• DATA FOR ANALYSIS
☆ ☆ ☆ ☆ ☆ ☆ ☆

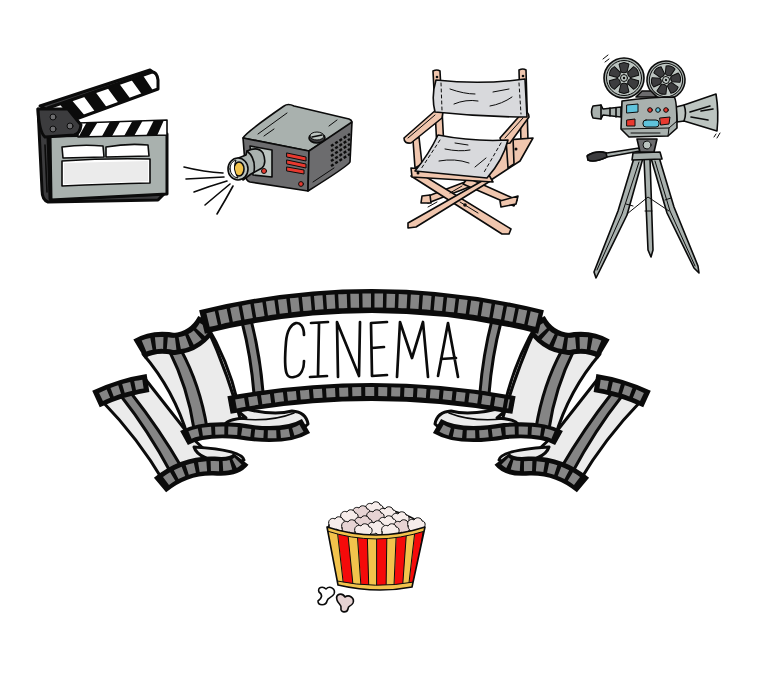
<!DOCTYPE html>
<html lang="en">
<head>
<meta charset="utf-8">
<title>Cinema</title>
<style>
:root{--ink:#0b0b0b;--paper:#fff;--film:#ebebeb;--hole:#858585;--steel:#a9b1ae;--steel-light:#bcc4c0;--dark:#6c6c6e;--charcoal:#3c3c3e;--cloth:#d8d9dc;--wood:#f0c6ae;--red:#e8392f;--stripe:#f50a0a;--gold:#f2c34c;--blue:#5fc3dc;--corn:#f6ecea;--corn-pink:#e6d3d3}
html,body{margin:0;background:var(--paper)}
.poster{display:block;width:760px;height:674px;overflow:hidden}
svg{display:block}
.poster g{stroke-linejoin:round}
.line{stroke:var(--ink);stroke-width:1.6;stroke-linecap:round}
.none{fill:none}
.bold{stroke-width:3}
.fine{stroke-width:1}
.paper{fill:var(--paper)}.film{fill:var(--film)}.hole{fill:var(--hole)}.ink{fill:var(--ink)}
.steel{fill:var(--steel)}.steel-light{fill:var(--steel-light)}.dark{fill:var(--dark)}.charcoal{fill:var(--charcoal)}
.cloth{fill:var(--cloth)}.wood{fill:var(--wood)}.red{fill:var(--red)}.blue{fill:var(--blue)}
.gold{fill:var(--gold)}.stripe{fill:var(--stripe)}
.band{fill:none;stroke:var(--ink)}
.perf{fill:none;stroke:var(--hole)}
.corn{fill:var(--corn)}.pink{fill:var(--corn-pink)}
.lettering{fill:none;stroke:var(--ink);stroke-width:2.7;stroke-linecap:round}
</style>
</head>
<body>
<main class="poster">
<svg width="760" height="674" viewBox="0 0 760 674">
<defs>
  <path id="kernel" d="M-8 1C-10-4-5-7-2-5C0-9 6-7 6-4C10-4 10 2 7 3C7 7 2 8 0 5C-4 8-8 5-8 1Z"/>
  <clipPath id="arm-clip"><path d="M48 108L152 72Q157 72 158 80L158 89L76 119Z"/></clipPath>
  <clipPath id="bar-clip"><path d="M78 123L167 120V135L78 137Z"/></clipPath>
  <clipPath id="bucket-clip"><path d="M327 527Q376 543 425 527L412 587Q376 594 338 585Z"/></clipPath>
  <path id="reel-hole" d="M-3-6L-5-14Q0-17 5-14L3-6Q0-4-3-6Z"/>
  <g id="reel">
    <circle class="line steel" r="20"/><circle class="line fine steel-light" r="17.5"/>
    <g class="line fine charcoal">
      <use href="#reel-hole"/><use href="#reel-hole" transform="rotate(60)"/><use href="#reel-hole" transform="rotate(120)"/>
      <use href="#reel-hole" transform="rotate(180)"/><use href="#reel-hole" transform="rotate(240)"/><use href="#reel-hole" transform="rotate(300)"/>
    </g>
    <circle class="line fine steel-light" r="3.5"/><circle class="ink" r="1.2"/>
  </g>
  <g id="ribbon-tail">
    <g class="outer-fold">
      <path class="line bold film" d="M102 401Q138 438 164 482Q200 464 220 464L190 436L146 380Z"/>
      <path class="line bold hole" d="M121 396L131 393Q160 430 182 468L171 473Q148 430 121 396Z"/>
      <path class="band" stroke-width="18" d="M96 399Q122 387 148 383"/>
      <path class="perf" stroke-width="9" stroke-dasharray="8 4" d="M101 397Q122 387 144 384"/>
      <path class="line bold film" d="M194 447Q242 450 244 460Q226 470 206 458Q196 454 194 447Z"/>
      <path class="band" stroke-width="19" d="M160 485Q184 465 214 466Q234 468 241 459"/>
      <path class="perf" stroke-width="10" stroke-dasharray="8 4" d="M166 481Q186 466 214 466Q232 467 238 461"/>
    </g>
    <g class="inner-fold">
      <path class="line bold film" d="M143 354Q174 390 188 437Q210 428 244 432Q229 375 206 325Q190 352 172 348Z"/>
      <path class="line bold hole" d="M169 350L181 350Q200 385 207 428L194 429Q188 388 169 350Z"/>
      <path class="band" stroke-width="22" d="M139 349Q154 340 174 344Q197 342 208 321"/>
      <path class="perf" stroke-width="12" stroke-dasharray="8 4" d="M144 346Q156 341 174 344Q196 342 205 326"/>
      <path class="line bold film" d="M231 405Q270 417 292 411Q306 412 308 424Q298 434 266 431L224 426Q226 419 246 418Z"/>
      <path class="line none" d="M240 419Q272 422 294 413"/>
      <path class="band" stroke-width="16" d="M184 438Q202 428 238 431Q284 439 306 426"/>
      <path class="perf" stroke-width="8" stroke-dasharray="9 4" d="M190 435Q204 429 238 431Q284 439 302 428"/>
    </g>
  </g>
</defs>

<g id="clapperboard" role="img" aria-label="Clapperboard">
  <path class="line bold charcoal" d="M38 109L48 136L50 199L164 194L158 200L48 202Q42 200 42 190Z"/>
  <path class="line bold steel" d="M50 136L167 134V194L51 200Z"/>
  <g class="line paper">
    <path d="M62 147Q82 144 103 146L104 157L63 158Z"/>
    <path d="M106 147Q128 143 148 145L149 156L106 157Z"/>
    <path d="M62 161Q105 158 150 159L150 183Q108 184 62 186Z"/>
  </g>
  <path class="film" d="M64 163L148 161V181L64 184Z"/>
  <g clip-path="url(#bar-clip)">
    <path class="paper" d="M78 119H168V138H78Z"/>
    <path class="ink" d="M78 138L88 120H99L88 138ZM101 138L111 120H121L111 138ZM123 138L133 120H143L133 138ZM145 138L154 120H164L156 138Z"/>
  </g>
  <path class="line none" d="M78 123L167 120V135L78 137Z"/>
  <path class="line bold charcoal" d="M40 106L150 70L154 73L50 111Z"/>
  <g clip-path="url(#arm-clip)">
    <path class="paper" d="M45 70H162V122H45Z"/>
    <path class="ink" d="M58 102L70 98L86 117L73 121ZM82 94L94 90L108 109L96 113ZM106 86L118 82L132 101L120 105ZM130 78L142 74L154 92L143 96Z"/>
  </g>
  <path class="line bold none" d="M48 108L152 72Q157 72 158 80L158 89L76 119Z"/>
  <path class="line bold charcoal" d="M38 109L68 109L81 125Q80 134 74 135L45 137Q39 132 38 109Z"/>
  <g class="line fine dark"><circle cx="53" cy="117" r="3"/><circle cx="53" cy="129" r="3"/><circle cx="70" cy="126" r="3"/></g>
  <path class="line none" stroke="#aaa" d="M45 145L47 192"/>
</g>

<g id="projector" role="img" aria-label="Film projector">
  <path class="line steel" d="M243 138Q245 133 284 106Q288 103 294 106L349 119Q354 121 350 125L309 151Z"/>
  <path class="line dark" d="M243 138L309 151L308 191L250 182Q246 181 246 176Z"/>
  <path class="line dark" d="M309 151L352 122L350 162Q348 166 308 191Z"/>
  <ellipse class="line charcoal" cx="317" cy="138" rx="8" ry="5"/><ellipse class="line fine steel-light" cx="317" cy="136" rx="7" ry="4"/><path class="line" d="M312 137L322 135"/>
  <g class="line fine red"><path d="M287 153L306 157V161L287 157Z"/><path d="M287 160L306 164V168L287 164Z"/><path d="M287 167L304 170V174L287 171Z"/><circle cx="301" cy="184" r="2.4"/></g>
  <path class="none" stroke="#0b0b0b" stroke-width="2.4" stroke-dasharray="3 2" d="M331 146L350 134M331 151L350 139M331 156L350 144M331 161L350 149M331 166L350 154"/>
  <path class="line fine none" d="M258 134L287 113M264 136L274 129M313 182L334 168M337 120L329 126"/>
  <path class="line steel-light" d="M250 146L272 150V177L253 175Z"/>
  <circle class="line fine red" cx="264" cy="171" r="2.5"/>
  <path class="line steel" d="M236 159L246 155L247 151Q258 146 263 153Q267 163 262 168L251 174L243 180Z"/>
  <path class="line none" d="M247 151Q256 158 254 172"/>
  <ellipse class="line steel-light" cx="238" cy="169" rx="10" ry="11"/><ellipse class="line gold" cx="239" cy="169" rx="5" ry="7"/><path class="line fine paper" d="M230 169Q230 162 236 160Q232 169 238 178Q231 177 230 169Z"/>
  <path class="line none" d="M184 167Q204 172 223 173M186 179Q205 178 224 177M194 192Q210 186 227 181M205 205Q218 194 230 184M217 214Q226 199 233 186"/>
</g>

<g id="director-chair" role="img" aria-label="Director's chair">
  <g class="line wood">
    <path d="M423 198L478 177L482 182L428 203Z"/><path d="M468 178L517 200L514 206L463 184Z"/><path d="M422 196L430 195L431 203L421 203Z"/>
    <path d="M500 201L518 196L516 204L501 207Z"/>
    <path d="M411 176L418 172L511 229L509 234L502 234Z"/>
    <path d="M482 181L492 180L416 227L408 228V223Z"/>
    <path d="M433 71Q437 69 440 71L444 148L437 149Z"/><path d="M519 70Q523 68 526 70L528 141L521 143Z"/>
    <path d="M506 140L533 138L520 161L491 180L483 178Z"/><path d="M411 168L489 175L493 182L412 177Z"/>
    <path d="M413 140L419 137L422 164L415 168Z"/><path d="M506 139L513 137L514 164L508 168Z"/>
    <path d="M404 138L437 109L443 112L442 118L411 143Q404 144 404 138Z"/>
    <path d="M500 138L523 112Q529 111 529 117L510 143Q501 145 500 138Z"/>
  </g>
  <path class="line cloth" d="M436 80Q482 85 525 79L527 117Q481 117 435 112Q431 96 436 80Z"/>
  <path class="line cloth" d="M438 135Q474 142 508 140Q503 160 487 178L415 171Q429 154 438 135Z"/>
  <path class="line fine none" stroke-dasharray="3 3" d="M441 83L442 110M519 83L521 114M440 140L421 169M501 143L483 174"/>
  <path class="line fine none" d="M450 89Q464 94 475 94M454 104Q466 99 478 101M490 106Q502 104 512 97M493 92L509 89M445 149Q459 152 470 150M439 161Q455 158 469 163M475 167L486 158M455 143L468 145M428 207L437 202M450 193L462 186M460 202L478 213M408 138L435 115M505 138L523 118"/>
  <g class="ink"><circle cx="465" cy="205" r="1.8"/><circle cx="418" cy="173" r="1.5"/><circle cx="516" cy="149" r="1.5"/><circle cx="437" cy="77" r="1.3"/><circle cx="523" cy="76" r="1.3"/></g>
</g>

<g id="movie-camera" role="img" aria-label="Movie camera on a tripod">
  <g class="line steel">
    <path d="M644 158L650 158L653 250L651 257L648 250Z"/>
    <path d="M634 158L643 158L627 215L599 272L596 278L594 272L618 211Z"/>
    <path d="M651 158L659 157L674 207L698 266L699 273L694 268L667 213Z"/>
    <path d="M633 153L660 152L662 159L632 160Z"/>
    <path d="M588 155Q597 150 607 153L639 148L640 151L607 157Q594 163 588 160Z"/>
  </g>
  <path class="line charcoal" d="M587 156Q596 150 606 153L607 157Q594 163 588 160Z"/>
  <path class="line fine none" d="M639 162L622 214L597 270M655 161L670 211L695 266M626 204L633 206M665 200L671 198M645 211H652M627 214L648 197L669 211"/>
  <path class="line dark" d="M637 139H657L654 152H640Z"/><circle class="line fine steel-light" cx="647" cy="145" r="4"/>
  <use href="#reel" x="624" y="78"/><use href="#reel" transform="translate(666 80) rotate(20) scale(.95)"/>
  <path class="line dark" d="M636 97L642 91H651L657 97Z"/>
  <path class="line steel-light" d="M676 107L684 105L716 94Q719 112 717 131L684 121L677 122Z"/>
  <path class="line none" d="M684 105Q687 113 684 121M690 112L710 106M691 117L708 120M701 111L713 109"/>
  <path class="line steel" d="M593 106L601 105L603 109L621 107V117L603 115L601 119L593 118Q590 112 593 106Z"/>
  <path class="line none" d="M601 105V119M610 108V116M616 108V117"/>
  <path class="line steel" d="M622 101Q650 97 674 97Q677 99 677 128L668 136L629 137L621 129Z"/>
  <path class="line fine none" d="M622 129L669 128L677 121M669 128L668 136M631 133H660"/>
  <g class="line fine"><path class="blue" d="M627 105L638 104V112L627 113Z"/><path class="red" d="M627 120L635 119V126L627 126Z"/><rect class="blue" x="643" y="120" width="16" height="7" rx="3"/><circle class="red" cx="650" cy="110" r="2.3"/><circle class="blue" cx="658" cy="110" r="2.3"/><circle class="red" cx="666" cy="110" r="2.3"/><path class="red" d="M660 118L670 117L669 124L661 125Z"/></g>
  <path class="line fine none" d="M603 59L608 55M605 62L609 59M717 138L720 133M714 137L716 134"/>
</g>

<g id="film-ribbon" role="img" aria-label="Film strip ribbon reading Cinema">
  <use href="#ribbon-tail"/>
  <use href="#ribbon-tail" transform="matrix(-1 0 0 1 743 0)"/>
  <path class="line bold paper" d="M205 322Q228 360 238 403Q372 381 505 403Q515 360 538 322Q372 284 205 322Z"/>
  <path class="line bold hole" d="M242 322L251 320Q260 355 263 392L254 394Q251 356 242 322Z"/>
  <path class="line bold hole" d="M501 322L492 320Q483 355 480 392L489 394Q492 356 501 322Z"/>
  <path class="band" stroke-width="24" d="M202 322Q372 280 541 322"/>
  <path class="perf" stroke-width="14" stroke-dasharray="8.5 3.5" d="M208 320Q372 281 537 320"/>
  <path class="band" stroke-width="18" d="M229 405Q372 379 514 405"/>
  <path class="perf" stroke-width="9" stroke-dasharray="9 4" d="M236 404Q372 379 509 404"/>
  <g class="lettering" role="img" aria-label="CINEMA">
    <path d="M304 335C304 318 288 318 286 342C283 378 288 378 294 377C301 376 304 369 304 361"/>
    <path d="M311 323L328 322M319 323L318 376M310 377L327 376"/>
    <path d="M338 377L337 322L359 376L360 322"/>
    <path d="M387 322L371 323L372 376L387 375M372 348L384 347"/>
    <path d="M397 377L400 322L412 358L423 322L428 377"/>
    <path d="M438 376L448 323L458 377M441 359L456 358"/>
  </g>
</g>

<g id="popcorn" role="img" aria-label="Striped popcorn bucket">
  <path class="line corn" d="M328 527Q338 514 376 507Q414 514 424 527Q376 545 328 527Z"/>
  <g class="line fine corn">
    <use href="#kernel" x="374" y="509"/><use class="pink" href="#kernel" x="361" y="513"/><use href="#kernel" x="387" y="514"/>
    <use href="#kernel" x="349" y="517"/><use class="pink" href="#kernel" x="375" y="517"/><use href="#kernel" x="400" y="519"/>
    <use href="#kernel" x="337" y="524"/><use class="pink" href="#kernel" x="363" y="523"/><use href="#kernel" x="387" y="523"/>
    <use class="pink" href="#kernel" x="350" y="527"/><use href="#kernel" x="376" y="528"/><use class="pink" href="#kernel" x="402" y="527"/><use href="#kernel" x="416" y="525"/>
    <use href="#kernel" x="363" y="531"/><use href="#kernel" x="390" y="531"/>
  </g>
  <g clip-path="url(#bucket-clip)">
    <path class="gold" d="M325 525H427V595H325Z"/>
    <path class="line fine stripe" d="M337 525H347L354 595H345ZM357 525H367L369 595H362ZM377 525H387L386 595H377ZM397 525H407L402 595H394ZM416 525H424L414 595H408Z"/>
    <path class="gold" d="M326 526Q376 543 426 526L425 531Q376 547 327 531Z"/>
    <path class="gold" d="M336 581Q376 589 415 582V595H336Z"/>
    <path class="line fine none" d="M327 531Q376 547 425 531M337 581Q376 589 414 582"/>
  </g>
  <path class="line none" d="M327 527Q376 543 425 527L412 587Q376 594 338 585Z"/>
  <path class="line paper" d="M319 592C317 587 323 586 326 589C330 585 336 589 334 594C332 598 328 597 327 601C326 606 318 606 318 601C322 598 323 595 319 592Z"/>
  <path class="line pink" d="M337 600C335 594 342 592 345 597C349 594 355 598 353 603C351 607 348 605 348 609C347 613 340 613 341 608C342 605 338 604 337 600Z"/>
</g>
</svg>
</main>
</body>
</html>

☆ ☆ ☆ ☆ ☆ ☆ ☆

• ASSIGNMENT
Count the lines holding the word "fill" in this material. Reply with the number and nothing else.

• EXERCISE SOLUTION
9